## What you have to do
Below are the entries to work from; restate word for word the portion that opens with the line containing "391L145 462C154 502" and closes with the line containing "179Q102 170 106", keeping both.

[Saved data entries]
************

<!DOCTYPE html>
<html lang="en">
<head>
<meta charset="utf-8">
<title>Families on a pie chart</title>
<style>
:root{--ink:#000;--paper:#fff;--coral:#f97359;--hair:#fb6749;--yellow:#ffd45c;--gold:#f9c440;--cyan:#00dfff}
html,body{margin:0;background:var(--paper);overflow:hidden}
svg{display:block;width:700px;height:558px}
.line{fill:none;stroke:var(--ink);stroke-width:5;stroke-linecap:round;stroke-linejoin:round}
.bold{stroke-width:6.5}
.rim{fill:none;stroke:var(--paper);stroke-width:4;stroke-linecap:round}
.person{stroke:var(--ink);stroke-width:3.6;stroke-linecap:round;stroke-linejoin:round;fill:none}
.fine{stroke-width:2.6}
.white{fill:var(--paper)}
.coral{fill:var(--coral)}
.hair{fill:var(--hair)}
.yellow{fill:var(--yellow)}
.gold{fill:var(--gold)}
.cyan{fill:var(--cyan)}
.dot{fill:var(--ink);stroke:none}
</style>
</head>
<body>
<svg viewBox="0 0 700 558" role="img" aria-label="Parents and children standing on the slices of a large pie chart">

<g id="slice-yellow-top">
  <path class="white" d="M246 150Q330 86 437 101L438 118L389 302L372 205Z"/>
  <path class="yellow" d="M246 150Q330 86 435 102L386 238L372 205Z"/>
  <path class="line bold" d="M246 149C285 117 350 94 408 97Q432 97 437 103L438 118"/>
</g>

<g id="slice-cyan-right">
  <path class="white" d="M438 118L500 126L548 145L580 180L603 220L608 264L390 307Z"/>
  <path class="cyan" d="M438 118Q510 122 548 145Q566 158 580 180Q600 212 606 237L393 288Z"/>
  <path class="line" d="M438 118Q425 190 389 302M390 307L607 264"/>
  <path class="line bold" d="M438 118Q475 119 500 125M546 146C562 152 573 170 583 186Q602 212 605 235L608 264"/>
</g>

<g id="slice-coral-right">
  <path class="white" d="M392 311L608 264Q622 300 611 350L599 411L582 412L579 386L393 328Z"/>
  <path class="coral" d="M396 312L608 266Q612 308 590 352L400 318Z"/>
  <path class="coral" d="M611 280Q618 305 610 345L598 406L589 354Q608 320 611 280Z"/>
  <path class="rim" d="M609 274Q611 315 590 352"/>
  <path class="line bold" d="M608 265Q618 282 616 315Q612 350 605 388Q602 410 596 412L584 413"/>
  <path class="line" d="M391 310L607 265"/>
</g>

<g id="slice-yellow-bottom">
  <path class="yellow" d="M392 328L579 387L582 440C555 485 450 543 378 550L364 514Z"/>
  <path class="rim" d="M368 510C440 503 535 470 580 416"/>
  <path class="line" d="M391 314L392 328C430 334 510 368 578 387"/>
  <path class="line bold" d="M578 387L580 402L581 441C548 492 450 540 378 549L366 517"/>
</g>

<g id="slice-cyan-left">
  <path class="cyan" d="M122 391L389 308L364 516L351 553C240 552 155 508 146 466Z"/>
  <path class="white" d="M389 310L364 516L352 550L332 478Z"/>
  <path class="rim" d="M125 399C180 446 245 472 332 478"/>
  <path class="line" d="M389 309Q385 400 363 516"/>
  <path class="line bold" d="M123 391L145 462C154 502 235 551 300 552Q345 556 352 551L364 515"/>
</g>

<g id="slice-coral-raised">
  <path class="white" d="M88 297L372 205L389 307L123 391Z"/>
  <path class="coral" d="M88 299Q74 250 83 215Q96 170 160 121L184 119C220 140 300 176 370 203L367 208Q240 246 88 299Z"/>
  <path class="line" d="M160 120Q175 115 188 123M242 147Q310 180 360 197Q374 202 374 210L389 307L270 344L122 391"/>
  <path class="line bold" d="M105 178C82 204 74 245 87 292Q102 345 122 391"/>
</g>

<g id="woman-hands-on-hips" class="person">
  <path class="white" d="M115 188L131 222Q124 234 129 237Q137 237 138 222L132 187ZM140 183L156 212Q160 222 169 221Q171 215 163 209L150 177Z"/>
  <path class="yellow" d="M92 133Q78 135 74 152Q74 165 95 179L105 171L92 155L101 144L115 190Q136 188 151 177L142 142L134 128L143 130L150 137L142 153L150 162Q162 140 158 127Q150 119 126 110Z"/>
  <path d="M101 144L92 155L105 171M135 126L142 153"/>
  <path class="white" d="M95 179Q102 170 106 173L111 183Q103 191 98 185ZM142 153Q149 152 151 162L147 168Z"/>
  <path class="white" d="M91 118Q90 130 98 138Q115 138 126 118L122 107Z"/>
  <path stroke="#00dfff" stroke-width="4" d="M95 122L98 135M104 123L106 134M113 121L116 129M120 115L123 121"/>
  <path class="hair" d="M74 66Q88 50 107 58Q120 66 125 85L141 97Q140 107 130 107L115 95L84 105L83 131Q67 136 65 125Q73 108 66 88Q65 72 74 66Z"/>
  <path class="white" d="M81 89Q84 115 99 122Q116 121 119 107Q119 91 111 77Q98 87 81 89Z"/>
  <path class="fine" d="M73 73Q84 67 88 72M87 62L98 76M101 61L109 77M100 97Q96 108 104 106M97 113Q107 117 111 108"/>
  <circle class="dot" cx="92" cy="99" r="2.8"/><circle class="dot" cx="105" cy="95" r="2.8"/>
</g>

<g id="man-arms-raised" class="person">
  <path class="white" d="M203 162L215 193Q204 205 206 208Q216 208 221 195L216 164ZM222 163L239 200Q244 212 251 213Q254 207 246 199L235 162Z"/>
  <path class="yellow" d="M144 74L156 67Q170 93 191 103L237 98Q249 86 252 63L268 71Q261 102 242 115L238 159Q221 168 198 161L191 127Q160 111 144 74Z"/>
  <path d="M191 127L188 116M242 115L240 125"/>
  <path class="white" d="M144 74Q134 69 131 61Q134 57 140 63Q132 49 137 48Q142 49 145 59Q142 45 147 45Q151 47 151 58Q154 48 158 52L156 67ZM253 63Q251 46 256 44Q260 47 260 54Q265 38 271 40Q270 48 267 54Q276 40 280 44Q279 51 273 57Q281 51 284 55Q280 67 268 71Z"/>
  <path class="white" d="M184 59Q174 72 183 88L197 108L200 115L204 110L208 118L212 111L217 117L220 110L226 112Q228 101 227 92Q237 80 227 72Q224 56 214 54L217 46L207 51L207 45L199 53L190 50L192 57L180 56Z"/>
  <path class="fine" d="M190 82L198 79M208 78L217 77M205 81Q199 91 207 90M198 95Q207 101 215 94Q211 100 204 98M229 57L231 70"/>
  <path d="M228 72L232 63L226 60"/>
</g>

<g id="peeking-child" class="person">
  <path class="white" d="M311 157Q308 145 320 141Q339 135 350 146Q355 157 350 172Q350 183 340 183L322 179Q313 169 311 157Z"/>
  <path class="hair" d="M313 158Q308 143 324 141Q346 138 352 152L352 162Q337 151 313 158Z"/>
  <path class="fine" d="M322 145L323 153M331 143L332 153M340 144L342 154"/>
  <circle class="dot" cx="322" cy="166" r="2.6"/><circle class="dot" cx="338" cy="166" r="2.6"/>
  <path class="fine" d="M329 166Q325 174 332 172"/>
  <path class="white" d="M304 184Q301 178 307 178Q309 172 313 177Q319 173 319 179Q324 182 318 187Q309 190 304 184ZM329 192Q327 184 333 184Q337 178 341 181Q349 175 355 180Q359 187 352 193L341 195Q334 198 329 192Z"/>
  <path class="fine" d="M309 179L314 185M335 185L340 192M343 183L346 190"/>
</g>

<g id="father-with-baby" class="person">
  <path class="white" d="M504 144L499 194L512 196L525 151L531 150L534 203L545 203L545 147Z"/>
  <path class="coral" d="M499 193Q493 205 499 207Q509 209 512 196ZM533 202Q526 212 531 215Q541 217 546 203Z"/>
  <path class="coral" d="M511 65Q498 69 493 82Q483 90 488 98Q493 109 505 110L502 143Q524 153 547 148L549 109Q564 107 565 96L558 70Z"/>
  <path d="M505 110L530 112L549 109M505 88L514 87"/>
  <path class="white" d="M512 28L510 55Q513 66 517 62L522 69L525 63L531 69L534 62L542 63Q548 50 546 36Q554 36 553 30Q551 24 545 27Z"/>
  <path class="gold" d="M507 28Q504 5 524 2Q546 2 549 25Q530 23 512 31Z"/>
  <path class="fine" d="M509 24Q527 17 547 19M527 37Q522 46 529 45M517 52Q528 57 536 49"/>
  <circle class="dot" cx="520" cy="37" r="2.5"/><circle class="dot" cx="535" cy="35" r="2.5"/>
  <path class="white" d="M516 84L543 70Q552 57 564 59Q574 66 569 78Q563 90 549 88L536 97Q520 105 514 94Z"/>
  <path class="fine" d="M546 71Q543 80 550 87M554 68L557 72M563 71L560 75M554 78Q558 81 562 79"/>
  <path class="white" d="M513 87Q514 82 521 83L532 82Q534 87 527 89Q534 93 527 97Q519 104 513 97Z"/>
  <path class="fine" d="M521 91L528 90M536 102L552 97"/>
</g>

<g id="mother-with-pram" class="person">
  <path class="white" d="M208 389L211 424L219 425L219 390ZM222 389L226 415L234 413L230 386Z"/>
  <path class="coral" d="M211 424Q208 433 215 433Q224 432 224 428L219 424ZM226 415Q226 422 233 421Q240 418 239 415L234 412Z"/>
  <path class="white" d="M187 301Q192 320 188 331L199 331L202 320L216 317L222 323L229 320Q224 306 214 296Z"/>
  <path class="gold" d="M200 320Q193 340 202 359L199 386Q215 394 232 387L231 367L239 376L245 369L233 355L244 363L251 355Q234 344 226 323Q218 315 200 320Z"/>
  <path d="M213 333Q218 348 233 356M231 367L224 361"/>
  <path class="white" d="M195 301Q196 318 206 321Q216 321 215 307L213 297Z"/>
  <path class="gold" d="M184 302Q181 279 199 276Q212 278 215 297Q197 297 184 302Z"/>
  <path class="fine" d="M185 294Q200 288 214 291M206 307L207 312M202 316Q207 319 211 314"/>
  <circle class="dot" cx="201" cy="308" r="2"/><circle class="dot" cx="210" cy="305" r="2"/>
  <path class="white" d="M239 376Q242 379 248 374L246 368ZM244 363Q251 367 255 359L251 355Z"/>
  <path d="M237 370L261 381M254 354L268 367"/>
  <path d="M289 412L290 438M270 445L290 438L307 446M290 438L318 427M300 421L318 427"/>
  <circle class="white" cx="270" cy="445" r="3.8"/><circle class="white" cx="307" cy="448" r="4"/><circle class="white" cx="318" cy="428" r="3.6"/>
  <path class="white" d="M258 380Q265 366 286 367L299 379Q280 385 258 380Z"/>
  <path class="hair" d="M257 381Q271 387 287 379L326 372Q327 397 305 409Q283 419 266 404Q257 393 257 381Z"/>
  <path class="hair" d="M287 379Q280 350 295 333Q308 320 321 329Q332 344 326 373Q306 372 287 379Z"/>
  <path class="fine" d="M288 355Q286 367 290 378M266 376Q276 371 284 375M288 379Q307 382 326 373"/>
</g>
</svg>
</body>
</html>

************

## Completed task
  <path class="line bold" d="M123 391L145 462C154 502 235 551 300 552Q345 556 352 551L364 515"/>
</g>

<g id="slice-coral-raised">
  <path class="white" d="M88 297L372 205L389 307L123 391Z"/>
  <path class="coral" d="M88 299Q74 250 83 215Q96 170 160 121L184 119C220 140 300 176 370 203L367 208Q240 246 88 299Z"/>
  <path class="line" d="M160 120Q175 115 188 123M242 147Q310 180 360 197Q374 202 374 210L389 307L270 344L122 391"/>
  <path class="line bold" d="M105 178C82 204 74 245 87 292Q102 345 122 391"/>
</g>

<g id="woman-hands-on-hips" class="person">
  <path class="white" d="M115 188L131 222Q124 234 129 237Q137 237 138 222L132 187ZM140 183L156 212Q160 222 169 221Q171 215 163 209L150 177Z"/>
  <path class="yellow" d="M92 133Q78 135 74 152Q74 165 95 179L105 171L92 155L101 144L115 190Q136 188 151 177L142 142L134 128L143 130L150 137L142 153L150 162Q162 140 158 127Q150 119 126 110Z"/>
  <path d="M101 144L92 155L105 171M135 126L142 153"/>
  <path class="white" d="M95 179Q102 170 106 173L111 183Q103 191 98 185ZM142 153Q149 152 151 162L147 168Z"/>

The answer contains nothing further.